• [RECORDS SUPPLIED]:
=== Begin Enclosure ===

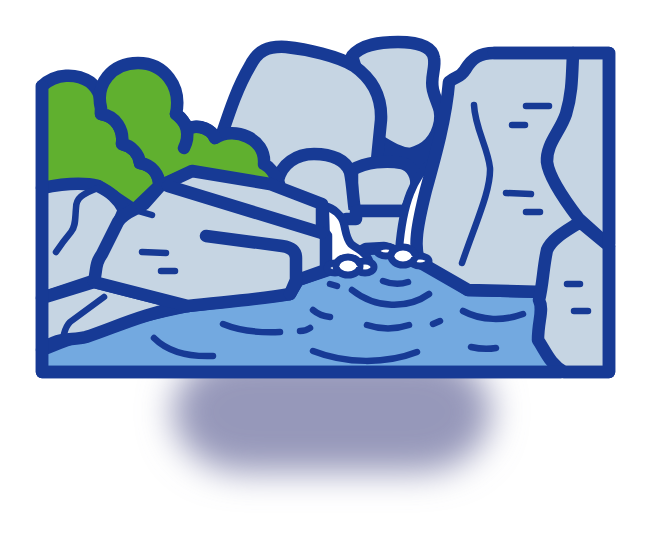
<!DOCTYPE html>
<html lang="en">
<head>
<meta charset="utf-8">
<title>Rocky waterfall pool</title>
<style>
:root {
  --line: #173a95;
  --rock: #c6d5e3;
  --water: #73a9e0;
  --leaf: #60b02f;
  --foam: #ffffff;
  --shadow: #9698ba;
}
html, body { margin: 0; background: #fff; overflow: hidden; }
svg { display: block; width: 651px; height: 541px; }
.scene { stroke: var(--line); stroke-width: 12.5; stroke-linejoin: round; stroke-linecap: round; }
.rock { fill: var(--rock); }
.water { fill: var(--water); }
.leaf { fill: var(--leaf); }
.foam { fill: var(--foam); }
.open { fill: none; }
.detail { fill: none; stroke-width: 6.5; }
.thin { stroke-width: 6; }
.shadow { fill: var(--shadow); }
</style>
</head>
<body>
<svg viewBox="0 0 651 541" role="img" aria-label="Waterfall flowing between rocks into a pool">
  <defs>
    <filter id="soft" x="-30%" y="-60%" width="160%" height="220%">
      <feGaussianBlur stdDeviation="17"/>
    </filter>
  </defs>

  <rect class="shadow" x="173" y="352" width="318" height="120" rx="72" ry="60" filter="url(#soft)"/>

  <g class="scene">
    <g id="far-boulders">
      <path class="rock" d="M352 56C362 44 380 42 398 42C416 42 432 46 434 58C436 68 430 78 433 90C436 103 442 108 440 122C437 138 428 150 410 154C398 153 388 146 378 140Z"/>
      <path d="M382 136C392 146 402 150 412 148C422 145 430 138 436 128L432 160L412 176L378 160Z" fill="var(--line)" stroke="none"/>
      <path class="rock" d="M222 134C230 110 238 86 250 66C258 50 268 46 286 47C306 49 338 56 354 66C374 80 382 98 381 120L377 160L350 190L270 184Z"/>
      <path class="rock" d="M352 170C366 162 386 160 402 163C412 166 418 176 416 188L406 211H352Z"/>
      <path class="rock" d="M278 180C282 164 296 154 314 154C332 154 346 160 350 172C353 186 353 202 356 218L326 220L270 200Z"/>
    </g>

    <path id="upper-stream" d="M326 210H408V252H326Z" fill="var(--rock)" stroke="none"/>
    <path class="open" d="M346 219H356V211H404"/>

    <path id="pool" class="water" d="M42 350C90 330 130 318 188 306L290 294L298 280L328 270L366 249L384 248L426 262L468 290L545 292L560 372H42Z"/>

    <g id="falls">
      <path class="foam" stroke-width="8" d="M325 206C333 208 342 215 344 224C346 232 346 238 351 244C358 250 364 250 369 260L340 266L327 271Z"/>
      <path class="foam" stroke-width="8" d="M432 160C414 178 403 200 399 250L416 254C418 226 424 200 432 160Z"/>
    </g>

    <g id="bushes">
      <path class="leaf" d="M42 188V86C56 73 76 73 90 82C100 90 102 100 101 114C116 116 124 130 122 144C132 146 139 154 140 163C152 165 159 174 159 186L134 210L98 186Z"/>
      <path class="leaf" d="M101 108C95 84 112 63 138 63C164 63 182 86 176 114C184 120 188 130 190 128C200 124 212 130 215 138C234 126 266 138 264 164C272 168 276 176 279 184L260 186L192 172L160 186C159 174 152 165 140 163C139 154 132 146 122 144C124 130 116 116 101 114Z"/>
      <path class="open" d="M176 114C188 122 190 136 184 148M188 128C200 124 212 130 215 138"/>
    </g>

    <g id="left-rocks">
      <path class="rock" d="M42 188C62 184 82 182 98 186C110 192 118 198 124 210L110 244L96 280L42 298Z"/>
      <path class="rock" d="M42 298L94 282L188 306C146 312 114 328 86 337C70 341 58 336 42 350Z"/>
      <path class="rock" d="M160 186L192 171L270 184L322 204V232L326 236V270L298 280L290 294C256 300 222 302 188 306L94 282C97 268 95 264 102 254L118 222C124 212 136 210 144 204Z"/>
      <path class="open" d="M168 186L322 233M206 236L282 246Q296 248 296 258V280L290 294"/>
    </g>

    <g id="right-cliff">
      <path class="rock" d="M449 82C456 76 460 78 465 70C472 58 480 53 494 53H609V244L545 292L468 290L421 263C412 250 418 222 426 190C436 154 446 118 449 82Z"/>
      <path class="open" d="M573 53C572 78 572 94 566 114C560 132 546 144 547 162C549 178 566 202 579 219L609 246"/>
      <path class="rock" d="M609 246L580 222C568 230 552 238 547 250C543 268 543 284 539 300C544 310 538 320 538 340C546 352 550 364 564 372H609Z"/>
    </g>

    <g id="foam" class="foam" stroke-width="7">
      <ellipse cx="386" cy="251" rx="9" ry="5"/>
      <ellipse cx="420" cy="261" rx="9" ry="5"/>
      <ellipse cx="403" cy="256" rx="12" ry="9"/>
      <ellipse cx="335" cy="268" rx="8" ry="5"/>
      <ellipse cx="365" cy="267" rx="9" ry="6"/>
      <ellipse cx="348" cy="266" rx="12" ry="9"/>
      <path d="M339 267Q348 255 358 267M394 257Q403 248 413 257" stroke="none"/>
    </g>

    <g id="rock-cracks" class="detail">
      <path d="M98 188C82 194 76 198 76 208C75 218 76 226 71 232C66 238 60 246 56 252M104 297L70 322C66 326 65 330 64 334M142 252L166 253M161 271H175M138 211L152 215"/>
      <path d="M474 105C475 128 488 148 490 168C491 190 476 222 462 263M526 106H549M512 125H525M506 193L531 194M526 212H540M567 284H580M574 311H588"/>
    </g>

    <g id="ripples" class="detail">
      <path d="M154 338C168 352 188 357 213 356M223 324C240 331 258 333 280 332M313 351C346 364 386 364 417 352M352 290C376 309 408 309 429 294M383 281Q396 286 408 282M367 325Q388 332 409 325M463 311C482 321 504 321 523 314M471 347Q484 350 496 348M313 310Q320 316 330 317M330 284L337 286M300 331Q306 331 310 328M433 324L440 321"/>
    </g>

    <path id="frame" class="open" d="M42 86V372H609V53H494"/>
  </g>
</svg>
</body>
</html>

=== End Enclosure ===

• [HOW TO COMPLETE THIS TASK]:
Give back the listing word for word, minus its images.

• [SOLUTION TO THIS TASK]:
<!DOCTYPE html>
<html lang="en">
<head>
<meta charset="utf-8">
<title>Rocky waterfall pool</title>
<style>
:root {
  --line: #173a95;
  --rock: #c6d5e3;
  --water: #73a9e0;
  --leaf: #60b02f;
  --foam: #ffffff;
  --shadow: #9698ba;
}
html, body { margin: 0; background: #fff; overflow: hidden; }
svg { display: block; width: 651px; height: 541px; }
.scene { stroke: var(--line); stroke-width: 12.5; stroke-linejoin: round; stroke-linecap: round; }
.rock { fill: var(--rock); }
.water { fill: var(--water); }
.leaf { fill: var(--leaf); }
.foam { fill: var(--foam); }
.open { fill: none; }
.detail { fill: none; stroke-width: 6.5; }
.thin { stroke-width: 6; }
.shadow { fill: var(--shadow); }
</style>
</head>
<body>
<svg viewBox="0 0 651 541" role="img" aria-label="Waterfall flowing between rocks into a pool">
  <defs>
    <filter id="soft" x="-30%" y="-60%" width="160%" height="220%">
      <feGaussianBlur stdDeviation="17"/>
    </filter>
  </defs>

  <rect class="shadow" x="173" y="352" width="318" height="120" rx="72" ry="60" filter="url(#soft)"/>

  <g class="scene">
    <g id="far-boulders">
      <path class="rock" d="M352 56C362 44 380 42 398 42C416 42 432 46 434 58C436 68 430 78 433 90C436 103 442 108 440 122C437 138 428 150 410 154C398 153 388 146 378 140Z"/>
      <path d="M382 136C392 146 402 150 412 148C422 145 430 138 436 128L432 160L412 176L378 160Z" fill="var(--line)" stroke="none"/>
      <path class="rock" d="M222 134C230 110 238 86 250 66C258 50 268 46 286 47C306 49 338 56 354 66C374 80 382 98 381 120L377 160L350 190L270 184Z"/>
      <path class="rock" d="M352 170C366 162 386 160 402 163C412 166 418 176 416 188L406 211H352Z"/>
      <path class="rock" d="M278 180C282 164 296 154 314 154C332 154 346 160 350 172C353 186 353 202 356 218L326 220L270 200Z"/>
    </g>

    <path id="upper-stream" d="M326 210H408V252H326Z" fill="var(--rock)" stroke="none"/>
    <path class="open" d="M346 219H356V211H404"/>

    <path id="pool" class="water" d="M42 350C90 330 130 318 188 306L290 294L298 280L328 270L366 249L384 248L426 262L468 290L545 292L560 372H42Z"/>

    <g id="falls">
      <path class="foam" stroke-width="8" d="M325 206C333 208 342 215 344 224C346 232 346 238 351 244C358 250 364 250 369 260L340 266L327 271Z"/>
      <path class="foam" stroke-width="8" d="M432 160C414 178 403 200 399 250L416 254C418 226 424 200 432 160Z"/>
    </g>

    <g id="bushes">
      <path class="leaf" d="M42 188V86C56 73 76 73 90 82C100 90 102 100 101 114C116 116 124 130 122 144C132 146 139 154 140 163C152 165 159 174 159 186L134 210L98 186Z"/>
      <path class="leaf" d="M101 108C95 84 112 63 138 63C164 63 182 86 176 114C184 120 188 130 190 128C200 124 212 130 215 138C234 126 266 138 264 164C272 168 276 176 279 184L260 186L192 172L160 186C159 174 152 165 140 163C139 154 132 146 122 144C124 130 116 116 101 114Z"/>
      <path class="open" d="M176 114C188 122 190 136 184 148M188 128C200 124 212 130 215 138"/>
    </g>

    <g id="left-rocks">
      <path class="rock" d="M42 188C62 184 82 182 98 186C110 192 118 198 124 210L110 244L96 280L42 298Z"/>
      <path class="rock" d="M42 298L94 282L188 306C146 312 114 328 86 337C70 341 58 336 42 350Z"/>
      <path class="rock" d="M160 186L192 171L270 184L322 204V232L326 236V270L298 280L290 294C256 300 222 302 188 306L94 282C97 268 95 264 102 254L118 222C124 212 136 210 144 204Z"/>
      <path class="open" d="M168 186L322 233M206 236L282 246Q296 248 296 258V280L290 294"/>
    </g>

    <g id="right-cliff">
      <path class="rock" d="M449 82C456 76 460 78 465 70C472 58 480 53 494 53H609V244L545 292L468 290L421 263C412 250 418 222 426 190C436 154 446 118 449 82Z"/>
      <path class="open" d="M573 53C572 78 572 94 566 114C560 132 546 144 547 162C549 178 566 202 579 219L609 246"/>
      <path class="rock" d="M609 246L580 222C568 230 552 238 547 250C543 268 543 284 539 300C544 310 538 320 538 340C546 352 550 364 564 372H609Z"/>
    </g>

    <g id="foam" class="foam" stroke-width="7">
      <ellipse cx="386" cy="251" rx="9" ry="5"/>
      <ellipse cx="420" cy="261" rx="9" ry="5"/>
      <ellipse cx="403" cy="256" rx="12" ry="9"/>
      <ellipse cx="335" cy="268" rx="8" ry="5"/>
      <ellipse cx="365" cy="267" rx="9" ry="6"/>
      <ellipse cx="348" cy="266" rx="12" ry="9"/>
      <path d="M339 267Q348 255 358 267M394 257Q403 248 413 257" stroke="none"/>
    </g>

    <g id="rock-cracks" class="detail">
      <path d="M98 188C82 194 76 198 76 208C75 218 76 226 71 232C66 238 60 246 56 252M104 297L70 322C66 326 65 330 64 334M142 252L166 253M161 271H175M138 211L152 215"/>
      <path d="M474 105C475 128 488 148 490 168C491 190 476 222 462 263M526 106H549M512 125H525M506 193L531 194M526 212H540M567 284H580M574 311H588"/>
    </g>

    <g id="ripples" class="detail">
      <path d="M154 338C168 352 188 357 213 356M223 324C240 331 258 333 280 332M313 351C346 364 386 364 417 352M352 290C376 309 408 309 429 294M383 281Q396 286 408 282M367 325Q388 332 409 325M463 311C482 321 504 321 523 314M471 347Q484 350 496 348M313 310Q320 316 330 317M330 284L337 286M300 331Q306 331 310 328M433 324L440 321"/>
    </g>

    <path id="frame" class="open" d="M42 86V372H609V53H494"/>
  </g>
</svg>
</body>
</html>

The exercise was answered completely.